According to one assessment by Israeli intelligence, Russian President Vladamir Putin and Turkey's President Tayyip Erdogan are scrambling to take advantage of the power vacuum left in the Middle East by US President Barack Obama. As Moscow soldifies it superpower presence there, it is already carving up a portion of Syria for shared control with Ankara.
Surprisingly, the open powder keg in Syria has not yet exploded into a regional or global war. But it still could. Unfortunately, another trigger for such a conflict is developing to Israel's southeast. Via Yemini rebels, Iran is making moves to block the chokepoint of international shipping off the southern coast of Yemen. Missiles have been fired at US vessels. This morning the US fired back.
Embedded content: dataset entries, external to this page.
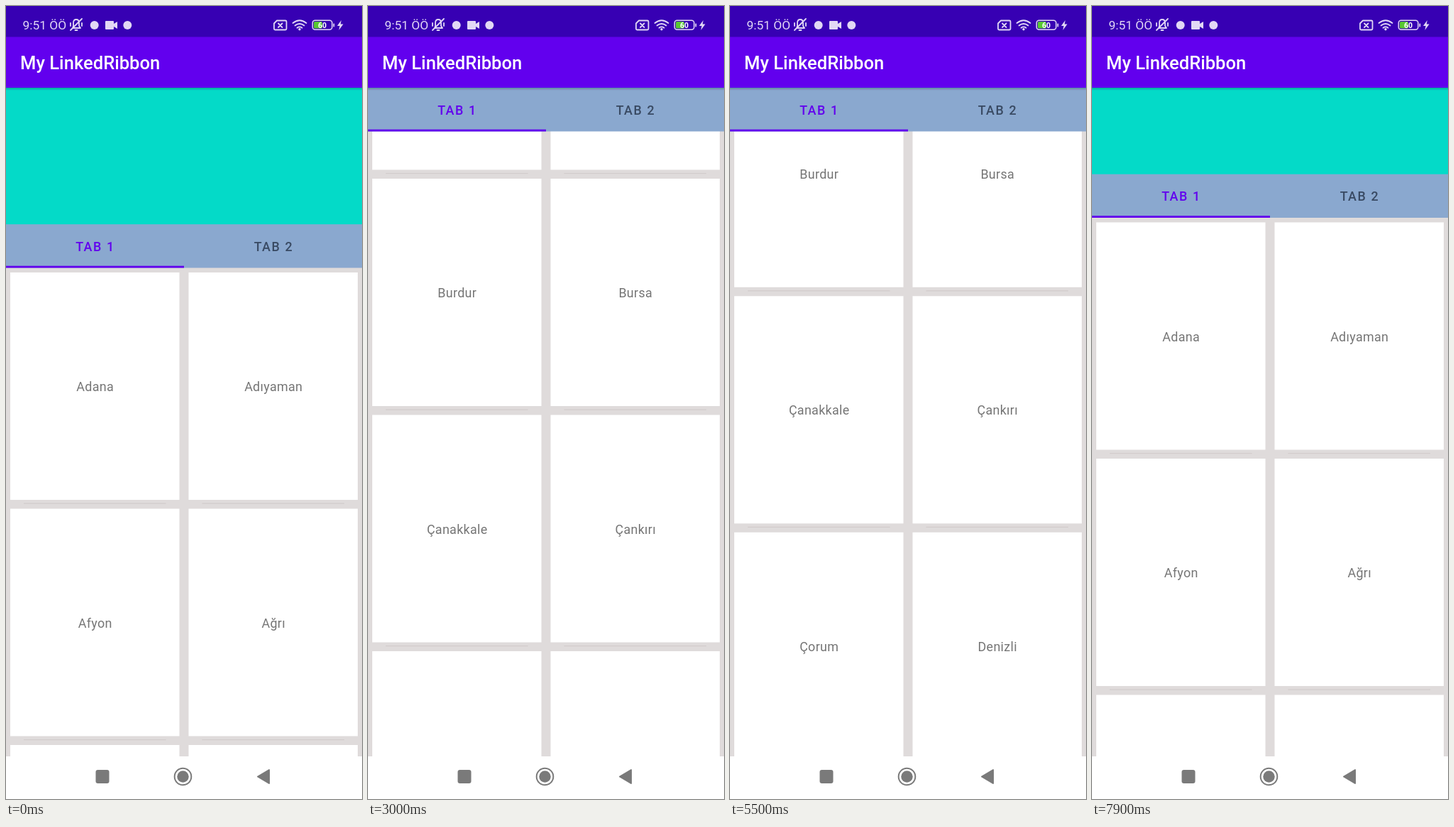
Write an HTML page that moves like this. It is 502 by 1116 pixels and loops after 8000 ms.

```html
<!DOCTYPE html>
<html lang="tr">
<head>
<meta charset="utf-8">
<style>
  html, body { margin: 0; width: 100%; height: 100%; overflow: hidden; background: #fff; }
  svg { display: block; width: 100vw; height: 100vh; }
  text { font-family: Roboto, sans-serif; }
  .city { font-size: 17.9px; letter-spacing: .32px; fill: #757575; text-anchor: middle; }
  .tab { font-size: 17.9px; font-weight: 500; letter-spacing: 1.6px; text-anchor: middle; }
  .line { fill: none; stroke: #e2d8f5; stroke-width: 1.8; stroke-linecap: round; stroke-linejoin: round; }
  .solid { fill: #e2d8f5; }
</style>
</head>
<body>
<svg viewBox="0 0 502 1116">
  <defs>
    <clipPath id="view"><rect width="502" height="1056"/></clipPath>
    <linearGradient id="shade" x2="0" y2="1">
      <stop offset="0" stop-opacity=".22"/>
      <stop offset="1" stop-opacity="0"/>
    </linearGradient>
  </defs>
  <rect width="502" height="1116" fill="#fff"/>

  <g clip-path="url(#view)">
    <g id="pager">
      <rect y="115" width="502" height="941" fill="#dfdbdb"/>
      <g id="list"></g>
      <rect x="502" y="115" width="502" height="941" fill="#20498b"/>
    </g>
    <rect id="banner" y="115" width="502" height="193" fill="#04dac8"/>
    <g id="tabs">
      <rect width="502" height="61.3" fill="#8aa8cf"/>
      <text id="tab1" class="tab" x="126" y="37.6">TAB 1</text>
      <text id="tab2" class="tab" x="377.5" y="37.6">TAB 2</text>
      <rect id="mark" y="58.5" width="251" height="2.8" fill="#6200ee"/>
    </g>
  </g>

  <rect y="115" width="502" height="4" fill="url(#shade)"/>
  <rect y="43" width="502" height="72" fill="#6200ee"/>
  <rect width="502" height="43.5" fill="#3700b3"/>
  <text x="20" y="89" font-size="25.6" font-weight="500" fill="#fff">My LinkedRibbon</text>

  <g id="status">
    <text class="solid" x="23.5" y="33" font-size="17.4">9:51 ÖÖ</text>
    <path class="line" d="M94 31H105L103 28V24Q103 19 99 19Q95 19 95 24V28ZM97.5 34H100.5M91 34L107 18M91 24V28M107 24V28"/>
    <circle class="solid" cx="124.7" cy="27" r="6"/>
    <path class="solid" d="M141 21H151Q152 21 152 22V25L157 22V32L152 29V32Q152 33 151 33H141Q140 33 140 32V22Q140 21 141 21Z"/>
    <circle class="solid" cx="171.3" cy="27" r="6"/>
    <path class="line" d="M382 20.5H394Q395.5 20.5 395.5 22V32Q395.5 33.5 394 33.5H379.5Q378 33.5 378 32V24.5ZM384 24.5L389.5 30M389.5 24.5L384 30"/>
    <path class="line" stroke-width="2.2" d="M404.5 24Q414 16.5 423.5 24M407.5 27.5Q414 22.5 420.5 27.5M410.5 30.7Q414 28.2 417.5 30.7"/>
    <circle class="solid" cx="414" cy="32.8" r="1.7"/>
    <rect x="434" y="22" width="12" height="9.6" rx="1.5" fill="#58c832"/>
    <rect class="line" x="432.3" y="20.3" width="27.5" height="13" rx="3.5" style="stroke-width:1.5"/>
    <text x="446" y="30.6" font-size="10.5" font-weight="700" fill="#fff" text-anchor="middle">60</text>
    <path class="line" d="M462.3 25.5V28.5"/>
    <path class="solid" d="M472.8 20L467 28H470.6L469.4 34L475.6 25.6H471.8Z"/>
  </g>

  <g fill="#7a7a7a">
    <rect x="126.5" y="1075" width="19" height="19" rx="3"/>
    <circle cx="249.5" cy="1084.5" r="11.8" fill="none" stroke="#7a7a7a" stroke-width="2"/>
    <circle cx="249.5" cy="1084.5" r="8.2"/>
    <path d="M355 1084.5L371 1075V1094Z" stroke="#7a7a7a" stroke-width="2" stroke-linejoin="round"/>
  </g>
</svg>
<script>
const LOOP = 8000, STEP = 100, PITCH = 332.5, BANNER = 192;
const CITIES = ("Adana Adıyaman Afyon Ağrı Amasya Ankara Antalya Artvin Aydın Balıkesir " +
  "Bilecik Bingöl Bitlis Bolu Burdur Bursa Çanakkale Çankırı Çorum Denizli " +
  "Diyarbakır Edirne Elazığ Erzincan").split(" ");

// [time, value] knots
const SCROLL = [[0, 0], [400, 0], [900, 190], [1300, 480], [1700, 760], [2300, 1600],
  [3000, 2459.5], [3500, 2668], [5450, 2668], [5900, 1000], [6250, 0],
  [6800, 0], [7200, 19], [7900, 70.5]];
const PAGE = [[3600, 0], [4000, .251], [4300, .8], [4550, 1], [4850, 1],
  [5000, .946], [5250, .3], [5450, 0]];

const $ = id => document.getElementById(id);
const move = (el, x, y) => el.setAttribute("transform", `translate(${x} ${y})`);

$("list").innerHTML = CITIES.map((name, i) => {
  const x = i % 2 ? 257.5 : 6, y = (i >> 1) * PITCH;
  return `<rect x="${x}" y="${y}" width="238.5" height="320" fill="#fff"/>
    <rect x="${x + 19}" y="${y + 324.5}" width="200.5" height="1.2" fill="#d2cccc"/>
    <text class="city" x="${x + 119.7}" y="${y + 167}">${name}</text>`;
}).join("");

const rate = (k, i) => (k[i + 1][1] - k[i][1]) / (k[i + 1][0] - k[i][0]);

function slope(k, i) {
  if (i === 0 || i === k.length - 1) return 0;
  const a = rate(k, i - 1), b = rate(k, i);
  return a * b > 0 ? 2 * a * b / (a + b) : 0;
}

// Monotone cubic curve through the knots
function sample(k, t) {
  if (t <= k[0][0]) return k[0][1];
  const i = k.findIndex(p => p[0] > t) - 1;
  if (i < 0) return k[k.length - 1][1];
  const [t0, a] = k[i], [t1, b] = k[i + 1];
  const d = t1 - t0, u = (t - t0) / d, v = 1 - u;
  return a * v * v * (1 + 2 * u) + b * u * u * (3 - 2 * u)
    + d * u * v * (slope(k, i) * v - slope(k, i + 1) * u);
}

function draw(t) {
  const scroll = sample(SCROLL, t), page = sample(PAGE, t);
  const rise = Math.min(scroll, BANNER);
  move($("list"), 0, 375 - scroll);
  move($("pager"), -502 * page, 0);
  move($("banner"), 0, -rise);
  move($("tabs"), 0, 307.2 - rise);
  $("mark").setAttribute("x", 251 * page);
  $("tab1").setAttribute("fill", page < .5 ? "#6200ee" : "#394a63");
  $("tab2").setAttribute("fill", page < .5 ? "#394a63" : "#6200ee");
}

function tick() {
  const t = performance.now() % LOOP;
  draw(Math.floor(t / STEP) * STEP);
  requestAnimationFrame(tick);
}
tick();
</script>
</body>
</html>
```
Upping the ante of superpower war in the Middle East, Russia is deploying two state-of-the art defense systems in Syria. One fires missiles called "Gladiator;" the other, "Giant." Israel's concern is that Russia might use the missiles to shoot down Israeli fighter jets.
There is a growing sense that a military showdown between the US and Russia is inevitable. In Syria and throughout the Middle East, minor players are likely to step aside and run for cover.
A coalition of Syrian, Iranian and Hezbollah forces has assembled only 5 miles (8 km) from Israel's northern border. Israel is not its immediate objective, but it is very much on the minds of Assad and his military partners.